By Samantha Pak
Northwest Asian Weekly
The Night Tiger
By Yangsze Choo
Flatiron Books, 2019
Ji Lin, a smart and ambitious dressmaker’s apprentice, has been moonlighting as a dancehall girl to help pay off her mother’s mahjong debts. When one of her dance partners leaves behind a gruesome souvenir, it may just be her chance for an adventure.
Meanwhile Ren, an 11-year-old houseboy, is on a mission. In order to fulfill his former master’s dying wish, he must find the man’s missing finger —lost years earlier in an accident —and bury it with his body within 49 days of his death. Otherwise, his master’s soul will wander the earth forever.
And then there’s the series of mysterious deaths and the possibility of a weretiger roaming the jungle on the outskirts of town.
As Ji Lin and Ren embark on their separate journeys, it’s only a matter of time before they cross paths. And it’s clear they are meant to meet.
“Night Tiger” gives readers a glimpse into a world of servants and masters in 1930s colonial Malaysia. We see what it could have been like for the locals and British to live amongst each other. We see how things such as class, race, and gender can impact a person’s lot in life and what they might have to do to improve it.
Choo weaves a complicated tale filled with mystery and modern idealism, balanced with a healthy dose of superstition and folklore. Both Ji Lin and Ren are complex characters. In a society in which they—as a woman and a servant—are seen as second-class citizens, they defy those expectations. Neither of them let their station in life stop them from doing what they believe is right. Their integrity and strength of character are admirable and something we can all strive for in the face of hard times and temptation.
By Angie Kim
Sarah Crichton Books, 2019
Pak and Young Yoo, Korean immigrants living in Miracle Creek, Virginia, own and run Miracle Submarine, a hyperbaric chamber used to treat conditions ranging from autism to infertility. Things are going well for them until one day, the chamber explodes and two people die —a woman and an 8-year-old boy. And it’s clear that the explosion was no accident.
A year later, the lead suspect is put on trial and while it appears this individual is the obvious perpetrator, we quickly learn that things are not always how they seem and people are not always who they appear to be.
Told from various characters’ points of views, “Miracle Creek” is a courtroom thriller filled with twists and turns that will have readers wondering whodunnit (at least this one) until the very end. Kim does a great job in creating three-dimensional characters who could all be the actual guilty party. As each chapter unfolds, readers will second guess themselves and doubt who they believe is the real arsonist and killer.
And as readers learn more about each character and see things from their perspectives, they will find their opinions shifting and changing without even realizing. All of a sudden, you’ll find yourself relating to and feeling for unsympathetic characters and thinking twice about rooting for previously “innocent” ones (though for me, there was one character who I wasn’t fond of from the beginning and justifiably really did not like them by the end).

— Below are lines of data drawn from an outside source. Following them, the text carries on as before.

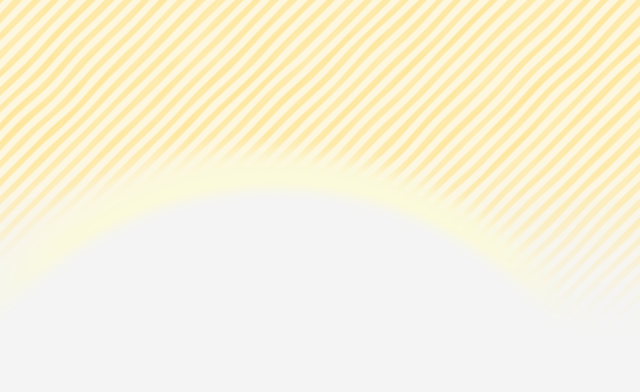
This background is drawn by a Shadertoy shader. Its source:

```glsl
// Hand-painted yellow diagonal stripes fading into a pale grey dome with a soft lemon glow.

const vec3 GREY   = vec3(0.957);
const vec3 CREAM  = vec3(0.994, 0.970, 0.875);
const vec3 AMBER  = vec3(0.992, 0.905, 0.625);
const vec3 LEMON  = vec3(0.984, 0.982, 0.850);

const vec2  DOME_CENTRE = vec2(0.430, -0.232);
const float DOME_RADIUS = 0.534;
const float STRIPE_STEP = 0.02865;   // horizontal spacing, in canvas widths

float hash(vec2 cell) {
    vec3 q = fract(vec3(cell.xyx) * 0.1031);
    q += dot(q, q.yzx + 33.33);
    return fract((q.x + q.y) * q.z);
}

float noise(vec2 p) {
    vec2 i = floor(p), f = fract(p);
    f = f * f * (3.0 - 2.0 * f);
    float low  = mix(hash(i), hash(i + vec2(1.0, 0.0)), f.x);
    float high = mix(hash(i + vec2(0.0, 1.0)), hash(i + vec2(1.0)), f.x);
    return mix(low, high, f.y);
}

// Brush strokes: x counts stripes across, y runs along each stripe.
float brushStripes(vec2 p, float top) {
    float across = (p.x - p.y + top) / STRIPE_STEP;
    float along = p.x + p.y;
    float wobble = noise(vec2(across * 0.4, along * 9.0)) - 0.5;
    float offset = across + 0.22 * wobble;
    float id = floor(offset + 0.5);
    float dist = abs(offset - id);
    float halfWidth = 0.24 + 0.07 * (noise(vec2(id * 3.7, along * 14.0)) - 0.5);
    float edge = 0.085;
    float body = 1.0 - smoothstep(halfWidth - edge, halfWidth + edge, dist);

    // Slow changes of pressure and fine streaks of pigment.
    float pressure = noise(vec2(id * 5.3 + 2.0, along * 7.0));
    float streaks = noise(vec2(across * 7.0, along * 22.0));
    return body * (0.65 + 0.27 * pressure + 0.20 * streaks);
}

// Soft ring that rises quickly from the dome and falls off outward.
float glowRing(float d, float peak, float inner, float outer) {
    float t = (d - peak) / (d < peak ? inner : outer);
    return exp(-t * t);
}

void mainImage(out vec4 fragColor, in vec2 fragCoord) {
    vec2 p = fragCoord / iResolution.x;
    float top = iResolution.y / iResolution.x;
    float domeDist = length(p - DOME_CENTRE) - DOME_RADIUS;

    // Cream wash thinning toward the bottom
    vec3 color = mix(GREY, CREAM, smoothstep(0.09, 0.43, p.y));

    // Stripes, hidden near the dome, with a wider gap on the left
    float gap = mix(0.055, 0.0, p.x);
    float stripeFade = smoothstep(0.07, 0.43, p.y)
                     * smoothstep(gap, gap + 0.075, domeDist);
    color = mix(color, AMBER, brushStripes(p, top) * stripeFade);

    // Lemon glow around the dome
    float glow = glowRing(domeDist, 0.030, 0.022, 0.035)
               * smoothstep(0.08, 0.27, p.y);
    color = mix(color, LEMON, 0.85 * glow);

    // Grey dome with a feathered rim
    color = mix(GREY, color, smoothstep(-0.006, 0.030, domeDist));

    fragColor = vec4(color, 1.0);
}
```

In addition, “Miracle Creek” exposes readers to the world of parents with special needs children. We see the lengths to which some will go to do what they feel is best for their child. And Kim shows readers how it is the furthest thing from black and white when it comes to treatments. As someone who is not too familiar with this community, I appreciated seeing not only the battles these parents fought to do right by their children, but some of the battles they fought against each other. It helped humanize a group I previously did not know too much about.
The Bridge Home
By Padma Venkatraman
Puffin Books; Reprint edition, 2020
After escaping from his abusive father, 11-year-old Viji and her younger sister Rukku run away to the city. But once they get there, they learn how dangerous life can be for them. Fortunately, they make quick friends with Muthi and Arul, two homeless boys who invite the sisters to live with them on an abandoned bridge.
Life in Chennai, India is not easy, but the four children form a family of sorts, spending their days scavenging the city’s trash heaps and making and selling jewelry to make a living. It may not be ideal, but they are proud of being able to take care of themselves. They no longer have to depend on untrustworthy adults.
But when illness strikes, Viji has to decide whether it’s worth the risk to trust adults again and ask for help, before it’s too late.
“Bridge Home” gives readers a glimpse into a world not many of us may know too much about: homelessness. We see what the four children go through in order to survive. And as bleak as it may seem, they are able to find joy together as well. Venkatraman does a great job of balancing their struggles with their resilience and showing the strength children have that adults may not always realize or appreciate.
Viji is a smart and resourceful girl who will do what she thinks is right in order to protect her sister and herself, first from their violent father and then from the dangerous adults in the city. I loved how protective she is of Rukku, who has a developmental disability, but also how she learns to encourage her sister and let her try new things in their new life.
For a middle reader book, “Bridge Home” dives into a number of difficult topics, from domestic violence, to homelessness, to child labor. While things may be simplified, Venkatraman also does not sugarcoat the children’s situation and by doing so, exposes readers of all ages to an often invisible community among many societies.
Samantha can be reached at firstname.lastname@example.org.